Michael Phelps Pleads Guilty to DUI and Avoids Jail Time
Olympic gold medal swimmer Michael Phelps pleads guilty to his second DUI in ten years and is placed on probation. Baltimore District Judge Nathan Braverman tells him, “You don’t need a lecture from the court. If you haven’t gotten the message by now, or forget the message, the only option is jail.”
The swimmer was arrested and charged with drunk driving for the second time in September of 2014. Because Michael Phelps pleads guilty to the September, 2014 DUI charge, his sentence of one year in prison was suspended and he received 18 months of supervised probation instead. He will not be permitted to drink alcohol while on probation.

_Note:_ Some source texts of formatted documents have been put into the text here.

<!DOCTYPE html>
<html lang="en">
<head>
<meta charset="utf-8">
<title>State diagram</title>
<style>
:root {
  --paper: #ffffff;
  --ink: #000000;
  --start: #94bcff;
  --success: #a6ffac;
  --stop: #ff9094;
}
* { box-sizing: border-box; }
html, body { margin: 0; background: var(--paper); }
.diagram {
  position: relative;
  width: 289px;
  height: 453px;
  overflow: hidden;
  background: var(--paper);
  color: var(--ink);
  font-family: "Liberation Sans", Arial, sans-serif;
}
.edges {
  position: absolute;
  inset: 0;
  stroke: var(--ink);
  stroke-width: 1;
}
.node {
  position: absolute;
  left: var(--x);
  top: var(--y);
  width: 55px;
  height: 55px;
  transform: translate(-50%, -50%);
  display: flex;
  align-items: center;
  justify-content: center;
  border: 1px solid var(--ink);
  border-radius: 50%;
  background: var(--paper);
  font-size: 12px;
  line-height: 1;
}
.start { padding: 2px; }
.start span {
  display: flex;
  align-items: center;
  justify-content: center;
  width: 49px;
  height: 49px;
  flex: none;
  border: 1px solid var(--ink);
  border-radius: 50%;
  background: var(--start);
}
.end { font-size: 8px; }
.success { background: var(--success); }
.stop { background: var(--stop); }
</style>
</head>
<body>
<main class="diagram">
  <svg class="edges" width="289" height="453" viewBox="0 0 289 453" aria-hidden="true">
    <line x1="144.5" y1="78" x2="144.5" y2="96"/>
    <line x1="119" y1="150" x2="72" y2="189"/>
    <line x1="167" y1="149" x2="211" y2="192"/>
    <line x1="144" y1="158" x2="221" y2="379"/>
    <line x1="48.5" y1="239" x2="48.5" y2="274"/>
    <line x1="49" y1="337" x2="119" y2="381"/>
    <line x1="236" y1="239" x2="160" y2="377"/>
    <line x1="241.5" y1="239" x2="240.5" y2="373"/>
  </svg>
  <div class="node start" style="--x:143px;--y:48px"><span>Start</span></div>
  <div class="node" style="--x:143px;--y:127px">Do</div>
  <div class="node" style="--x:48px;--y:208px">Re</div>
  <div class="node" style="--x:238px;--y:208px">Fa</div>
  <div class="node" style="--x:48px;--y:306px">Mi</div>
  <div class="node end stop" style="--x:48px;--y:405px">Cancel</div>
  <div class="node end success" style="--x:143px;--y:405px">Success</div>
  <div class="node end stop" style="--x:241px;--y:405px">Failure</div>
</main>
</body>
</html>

On September 30, the swimmer was charged with driving 84 mph in a 45 mph zone and of crossing the double yellow line in Maryland’s Fort McHenry Tunnel. Police say his blood alcohol level was .14 percent, almost double the legal limit in Maryland of .08 percent.

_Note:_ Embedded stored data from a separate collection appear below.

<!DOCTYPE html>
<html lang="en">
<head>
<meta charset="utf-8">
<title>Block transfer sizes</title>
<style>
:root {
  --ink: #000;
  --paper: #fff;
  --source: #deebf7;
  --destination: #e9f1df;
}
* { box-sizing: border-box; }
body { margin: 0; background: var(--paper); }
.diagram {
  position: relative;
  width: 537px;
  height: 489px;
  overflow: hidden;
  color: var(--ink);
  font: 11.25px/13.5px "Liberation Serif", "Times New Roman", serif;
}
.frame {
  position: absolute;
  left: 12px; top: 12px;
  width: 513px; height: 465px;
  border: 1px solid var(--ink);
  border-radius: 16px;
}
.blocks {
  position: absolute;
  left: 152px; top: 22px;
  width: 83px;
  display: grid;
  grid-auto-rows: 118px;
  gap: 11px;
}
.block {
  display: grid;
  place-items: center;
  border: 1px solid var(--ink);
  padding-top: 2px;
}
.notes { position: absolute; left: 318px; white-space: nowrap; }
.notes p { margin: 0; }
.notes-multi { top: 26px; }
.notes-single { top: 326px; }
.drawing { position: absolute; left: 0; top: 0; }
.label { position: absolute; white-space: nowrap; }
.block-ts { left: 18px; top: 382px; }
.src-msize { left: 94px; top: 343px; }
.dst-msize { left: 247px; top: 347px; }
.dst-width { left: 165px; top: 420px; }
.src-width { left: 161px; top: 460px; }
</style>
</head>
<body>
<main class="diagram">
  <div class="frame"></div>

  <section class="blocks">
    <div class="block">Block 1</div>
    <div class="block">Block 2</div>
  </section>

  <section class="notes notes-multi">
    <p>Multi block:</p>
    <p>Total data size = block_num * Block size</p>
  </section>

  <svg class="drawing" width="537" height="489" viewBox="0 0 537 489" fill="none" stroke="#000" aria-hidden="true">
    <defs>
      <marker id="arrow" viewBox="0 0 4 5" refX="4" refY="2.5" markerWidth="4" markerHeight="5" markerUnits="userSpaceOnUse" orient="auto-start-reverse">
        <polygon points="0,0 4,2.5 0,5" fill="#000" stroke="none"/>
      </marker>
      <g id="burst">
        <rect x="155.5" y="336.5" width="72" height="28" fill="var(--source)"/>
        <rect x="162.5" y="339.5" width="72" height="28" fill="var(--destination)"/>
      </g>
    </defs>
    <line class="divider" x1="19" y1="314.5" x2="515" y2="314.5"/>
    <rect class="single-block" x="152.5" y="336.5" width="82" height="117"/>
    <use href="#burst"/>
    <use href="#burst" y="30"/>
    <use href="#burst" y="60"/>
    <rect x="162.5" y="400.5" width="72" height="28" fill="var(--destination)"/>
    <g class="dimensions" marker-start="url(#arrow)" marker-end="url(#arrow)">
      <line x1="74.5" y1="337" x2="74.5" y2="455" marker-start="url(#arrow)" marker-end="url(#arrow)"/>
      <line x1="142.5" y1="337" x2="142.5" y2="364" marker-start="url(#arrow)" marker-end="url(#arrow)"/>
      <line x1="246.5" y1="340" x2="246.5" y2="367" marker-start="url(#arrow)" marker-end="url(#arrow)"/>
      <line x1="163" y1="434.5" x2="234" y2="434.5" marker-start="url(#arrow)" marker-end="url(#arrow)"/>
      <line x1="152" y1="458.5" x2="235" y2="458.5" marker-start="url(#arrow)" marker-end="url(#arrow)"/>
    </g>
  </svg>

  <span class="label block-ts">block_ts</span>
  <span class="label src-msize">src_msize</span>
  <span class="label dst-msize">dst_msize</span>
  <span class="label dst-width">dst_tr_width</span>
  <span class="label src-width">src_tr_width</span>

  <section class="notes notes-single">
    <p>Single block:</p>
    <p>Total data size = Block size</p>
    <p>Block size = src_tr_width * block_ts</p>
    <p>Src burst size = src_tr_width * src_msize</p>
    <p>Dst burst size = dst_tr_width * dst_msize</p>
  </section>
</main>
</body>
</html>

The athlete had previously plead guilty to a 2004 drunk driving charge and received probation because it was his first offense. He performed community service by talking to high school students about the dangers of alcohol.
Drunk driving arrests aren’t the only challenge Phelps has recently faced. In 2009, a British tabloid printed a photo of him using a marijuana pipe at a South Carolina party. He was subsequently dropped by Kellogg Co., one of his major sponsors, and was also suspended from USA swimming for three months.
Probation won’t interfere with Phelps’ plan to train for the 2016 Olympic Games in Rio De Janeiro. He came out of retirement to compete in that event, and it will be the swimmer’s fifth year in the competition. He received a six-month USA Swimming suspension after his recent DUI charge, but that suspension ends on March 6.
Although Phelps has been banned from participating in the Swimming World Championships next summer in Russia, he plans to swim in three U.S. Grand Prix events and is expected to add a few additional international swimming events to his 2015 schedule.
Steve Allen, Phelps’ attorney, said his client had recently completed 45 days of intensive inpatient treatment in Arizona. Allen produced a letter from Phelps’ doctor which said that Phelps was “forthright and cooperative” in treatment. Allen added that Phelps is currently receiving intensive outpatient therapy in Maryland, attending Alcoholics Anonymous meetings and making great progress.
Allen described the 18-time gold medalist “a wonderful person” who is not only gifted athletically but also gives back to the community. Allen added that Phelps “gets that he has a problem and has had nothing but remorse for his mistake.”
The Olympian admitted that he had shown poor judgment in the incident but claims he now has “the tools to move past this. What I did was wrong, and I made a bad mistake. I’m looking forward to having a much brighter future than I had in the past.” He added, “I have learned from this mistake and will continue learning from this mistake for the rest of my life.”